'Hate is not acceptable,' says organizer of Building Bridges Against Hate rally in Edmonton
Wati Rahmat, one of the rally's organizers, said its main purpose is to highlight the joint effort by so many communities to raise awareness of growing number of hate crimes and racist incidents. Participants will march on March 27 from Wong’s Benevolent Association in Chinatown at 10242 96 Street to Churchill Square.
EDMONTON -- A community march this Saturday aims to highlight concerns about racism and discrimination in Edmonton and Canada.
The Building Bridges Against Hate walk is scheduled for Saturday from 10 a.m. to 11:30 a.m. and will have members from eight different communities, including Black, Indigenous, Muslim, Asian and LGBTQ2+ representation.
The rally will begin outside of the Wong’s Benevolent Association in Chinatown at 10242 96 Street and will proceed toward Churchill Square.
A short program is planned to take place at Churchill Square where community members with lived experiences with hate, racism, and discrimination will share testimonials.
Wati Rahmat, one of the rally's organizers, said its main purpose is to highlight the joint effort by so many communities to raise awareness of growing number of hate crimes and racist incidents.
“There’s been a lot of incidences of hate with the Asian community because of COVID and anti-Islam and Islamophobic attacks against Black Muslim women,” Rahmat said.
Rahmat shared how an Asian friend of hers is scared to go to the grocery store lately following the recent attacks in Atlanta, or because people have been expressing anger about COVID-19 to those of Asian descent.
“A lot of people are worried about what is happening and we have a lot of allies and people in the community who want to come together to show solidarity and come together in healing.
“Hate has devastating consequences.
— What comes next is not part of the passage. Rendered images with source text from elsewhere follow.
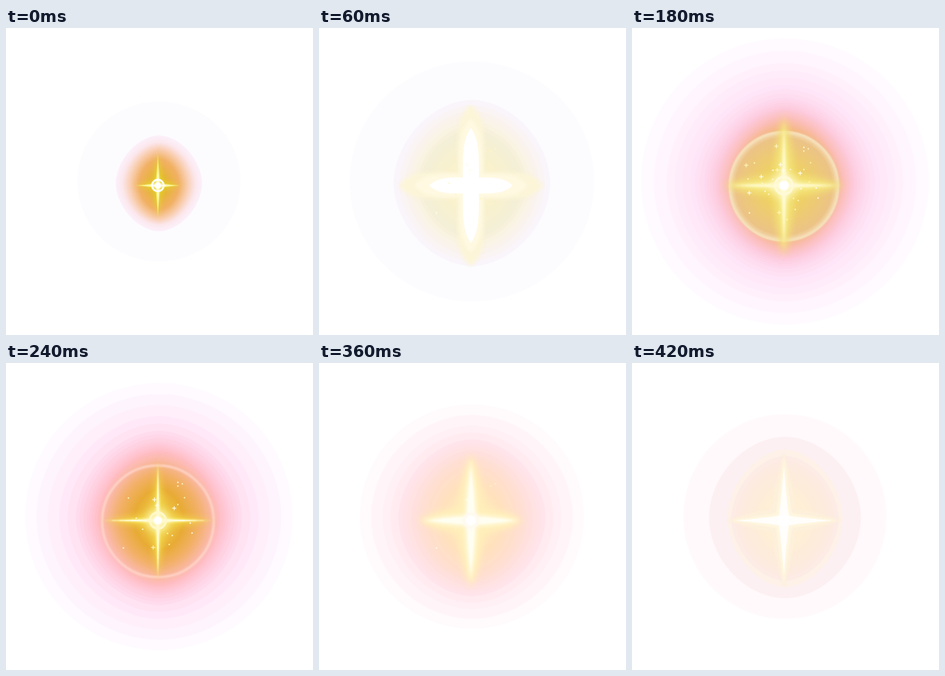
These frames come from a looping animation (384x384 px, 0.48 s). An HTML page with a canvas:

```html
<!DOCTYPE html>
<html lang="en">
<head>
<meta charset="utf-8">
<title>Star burst</title>
<style>
  html, body { margin: 0; width: 100%; height: 100%; overflow: hidden; background: #fff; }
  canvas { display: block; width: 384px; height: 384px; }
</style>
</head>
<body>
<canvas id="stage" width="384" height="384"></canvas>
<script>
const ctx = document.getElementById('stage').getContext('2d');
const CX = 190, CY = 197, STEP = 60;

// halo: [rx, ry, colour, bands up to the next stop]
// orb:  [radius, inner, outer, rim, rim width]
// rays: [half width, half height, thickness, taper, blur, colour]
// core: [glow radius, ring radius, dot radius, ring colour]
const poses = [
  { halo: [[102, 100, '#fcfcff', 1], [54, 60, '#fceff8', 3], [46, 52, '#fbe6ea', 8],
           [36, 44, '#f9ceb0', 12], [25, 32, '#f1b062', 10], [8, 10, '#e2b52c', 1]],
    rays: [[29, 40, 8, .55, 3, '#e5d52f'], [28, 40, 4, .6, .6, '#f5ec72'], [20, 27, 2, .6, .4, '#fffbd0']],
    core: [5, 7.3, 3.6, '#fff'] },
  { halo: [[153, 150, '#fcfcff', 1], [98, 104, '#faf5fa', 2], [84, 91, '#faf3ed', 2],
           [73, 78, '#f9f3e1', 2], [64, 68, '#f4efd7', 4], [36, 38, '#f9f2cc', 1]],
    rays: [[90, 101, 17, 7, 2, '#fcf5d8'], [71, 84, 14, 6, 2, '#fff9e2'],
           [52, 72, 10, 5, .5, '#fff']],
    core: [13, 0, 10, '#fff'], sparks: 9 },
  { halo: [[192, 192, '#fffbff', 1], [160, 160, '#fff1fd', 1], [132, 134, '#fdeafb', 1],
           [108, 116, '#fce3f7', 4], [91, 100, '#fbd7ec', 4], [76, 86, '#fbcbd6', 6], [62, 70, '#f7c5a9', 1]],
    orb: [66, '#f2e58c', '#e5d574', '#f2edbf', 4],
    rays: [[82, 105, 17, 4, 6, '#f7f0b4'], [72, 90, 10, 4, 4, '#fcf8d5'], [62, 78, 4, 3, 2, '#fffce9']],
    core: [23, 11, 8, '#fffbe2'], sparks: 52 },
  { halo: [[180, 179, '#fffaff', 2], [148, 149, '#fff0fc', 3], [119, 123, '#ffe5f8', 3],
           [101, 107, '#fed9ed', 4], [87, 95, '#fdcadc', 6], [73, 82, '#fbbdb5', 8], [62, 68, '#f3b77e', 1]],
    orb: [69, '#efd657', '#ecc386', '#f6dfba', 3],
    rays: [[75, 88, 12, 2, 5, '#f4e477'], [72, 81, 6, 1, 2, '#fbf1a0'], [64, 72, 3, .8, .8, '#fffbd4']],
    core: [19, 11, 6, '#fffad8'], sparks: 34 },
  { halo: [[167, 167, '#fefaff', 3], [125, 127, '#ffe9f9', 2], [104, 109, '#ffdced', 3],
           [90, 96, '#ffcddd', 4], [77, 85, '#ffbdc3', 6], [67, 74, '#fab8a2', 10],
           [51, 58, '#f2b066', 10], [32, 40, '#e8ab35', 8], [14, 16, '#efcb45', 1]],
    orb: [71, '', '', '#ffd8cc', 2.5],
    rays: [[70, 74, 11, .65, 4, '#f3d849'], [70, 74, 5, .6, 1, '#faed82'], [62, 69, 2.4, .7, .5, '#fffbd6']],
    core: [17, 10, 5, '#fff9cb'], sparks: 20 },
  { halo: [[154, 154, '#fffafc', 2], [127, 128, '#ffeff8', 3], [102, 105, '#ffdfeb', 3],
           [86, 91, '#ffd1dc', 4], [73, 82, '#ffcbcb', 6], [60, 69, '#ffcdb5', 8],
           [42, 52, '#fdc995', 8], [22, 30, '#ffd883', 1]],
    orb: [71, '', '', '#ffdfd9', 2],
    rays: [[63, 84, 14, 4, 5, '#ffe78c'], [58, 79, 8, 4, 2.5, '#fff5b7'], [51, 69, 4.5, 3, 1.4, '#fffde6']],
    core: [12, 10, 6, '#fff6dc'], sparks: 12 },
  { halo: [[140, 140, '#fffafc', 2], [112, 115, '#fff0f5', 2], [92, 98, '#ffe5eb', 3],
           [76, 85, '#ffe0de', 4], [62, 74, '#ffdfd0', 5], [40, 50, '#ffe1be', 5], [22, 28, '#ffebba', 1]],
    rays: [[65, 83, 14, 3, 4, '#fff0ba'], [61, 76, 8, 2, 2, '#fff8d8'], [53, 66, 5, 1.5, 1, '#fffef2']],
    core: [12, 9, 6, '#fffaf0'], sparks: 5 },
  { halo: [[127, 128, '#fff9fb', 1], [95, 101, '#fdf0f2', 1], [72, 86, '#fdf1e8', 1],
           [67, 78, '#fdebe5', 3], [51, 61, '#fdebdc', 3], [30, 36, '#feefd6', 1]],
    rays: [[71, 84, 15, 1.7, 1.5, '#fdf0db'], [66, 82, 11, 1, 1, '#fff6df'],
           [60, 68, 8, .65, .5, '#fffefb']],
    core: [9, 0, 7, '#fff'] }
];

const mix = (a, b, t) => a + (b - a) * t;
const rgb = hex => [1, 3, 5].map(i => parseInt(hex.slice(i, i + 2), 16));

function fill(color, blur = 0) {
  ctx.filter = blur ? `blur(${blur}px)` : 'none';
  ctx.fillStyle = color;
  ctx.fill();
  ctx.filter = 'none';
}

function disc(x, y, r, color, blur) {
  ctx.beginPath();
  ctx.arc(x, y, r, 0, Math.PI * 2);
  fill(color, blur);
}

function ring(x, y, r, color, width, blur) {
  ctx.beginPath();
  ctx.arc(x, y, r, 0, Math.PI * 2);
  ctx.filter = `blur(${blur}px)`;
  ctx.strokeStyle = color;
  ctx.lineWidth = width;
  ctx.stroke();
  ctx.filter = 'none';
}

// Nearly round outside, softly diamond-shaped towards the middle.
function haloBand(rx, ry, color, outer) {
  const power = 2 / (2 - 0.22 * Math.min(1, 2 * (1 - rx / outer)));
  const cy = CY - 5 * rx / outer;
  const bend = v => Math.sign(v) * Math.abs(v) ** power;
  ctx.beginPath();
  for (let i = 0; i < 120; i++) {
    const a = i * Math.PI / 60;
    ctx.lineTo(CX + 1.3 + rx * bend(Math.cos(a)), cy + ry * bend(Math.sin(a)));
  }
  fill(color);
}

function drawHalo(stops) {
  stops.forEach(([rx, ry, color, bands], i) => {
    const [rx2, ry2, color2] = stops[i + 1] || stops[i];
    const from = rgb(color), to = rgb(color2);
    for (let k = 0; k < bands; k++) {
      const t = k / bands;
      const c = from.map((v, j) => Math.round(mix(v, to[j], t)));
      haloBand(mix(rx, rx2, t), mix(ry, ry2, t), `rgb(${c})`, stops[0][0]);
    }
  });
}

function drawOrb([r, inner, outer, rim, width]) {
  if (inner) {
    const g = ctx.createRadialGradient(CX, CY + 1, 12, CX, CY + 1, r);
    g.addColorStop(0, inner);
    g.addColorStop(.85, outer);
    g.addColorStop(1, rim);
    disc(CX, CY + 1, r, g);
  }
  ring(CX, CY + 1, r - width / 2, rim, width, .8);
}

function drawRays([w, h, thick, taper, blur, color]) {
  ctx.beginPath();
  for (const [len, vertical] of [[w, false], [h, true]]) {
    for (let i = 0; i <= 160; i++) {
      const a = i * Math.PI / 80;
      const t = Math.cos(a);
      const side = Math.sign(Math.sin(a)) * thick * (1 - Math.abs(t) ** taper);
      const x = vertical ? side : len * t;
      const y = vertical ? len * t : -side;
      ctx[i ? 'lineTo' : 'moveTo'](CX + x, CY + y);
    }
    ctx.closePath();
  }
  fill(color, blur);
}

function drawSparks(count) {
  let seed = 41;
  const random = () => (seed = seed * 16807 % 2147483647) / 2147483647;
  random();
  for (let i = 0; i < count; i++) {
    const a = random() * Math.PI * 2, r = 14 + 42 * random();
    const x = CX + r * Math.cos(a), y = CY + r * Math.sin(a);
    const size = random() < .2 ? 2.6 : .9;
    ctx.fillStyle = i % 3 ? '#fff7bd' : '#fffdf0';
    ctx.fillRect(x - size, y - .5, size * 2, 1);
    ctx.fillRect(x - .5, y - size, 1, size * 2);
  }
}

function drawCore([glow, ringRadius, dot, color]) {
  disc(CX, CY, glow * .75, color, glow * .3);
  if (ringRadius) ring(CX, CY, ringRadius, color, 2.4, .5);
  disc(CX, CY, dot, '#fff', .7);
}

function draw({ halo, orb, rays, core, sparks = 0 }) {
  ctx.fillStyle = '#fff';
  ctx.fillRect(0, 0, 384, 384);
  drawHalo(halo);
  if (orb) drawOrb(orb);
  rays.forEach(drawRays);
  drawSparks(sparks);
  drawCore(core);
}

let shown = -1;
const start = performance.now();
function tick(now) {
  const index = Math.floor(Math.max(0, now - start) / STEP) % poses.length;
  if (index !== shown) draw(poses[shown = index]);
  requestAnimationFrame(tick);
}
tick(start);
</script>
</body>
</html>
```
We need to speak and things need to be done.”
Rahmat also helped create Sisters’ Dialogue, a community organization aiming to bring awareness to Islamophobia in Edmonton following incidents on transit where women wearing hijabs were threatened.
“That is why this Saturday we are coming and rallying – different organizations, different groups, culture groups, and faith groups – to say not to hate.”
“We can come together to tell people out there that hate is not acceptable.”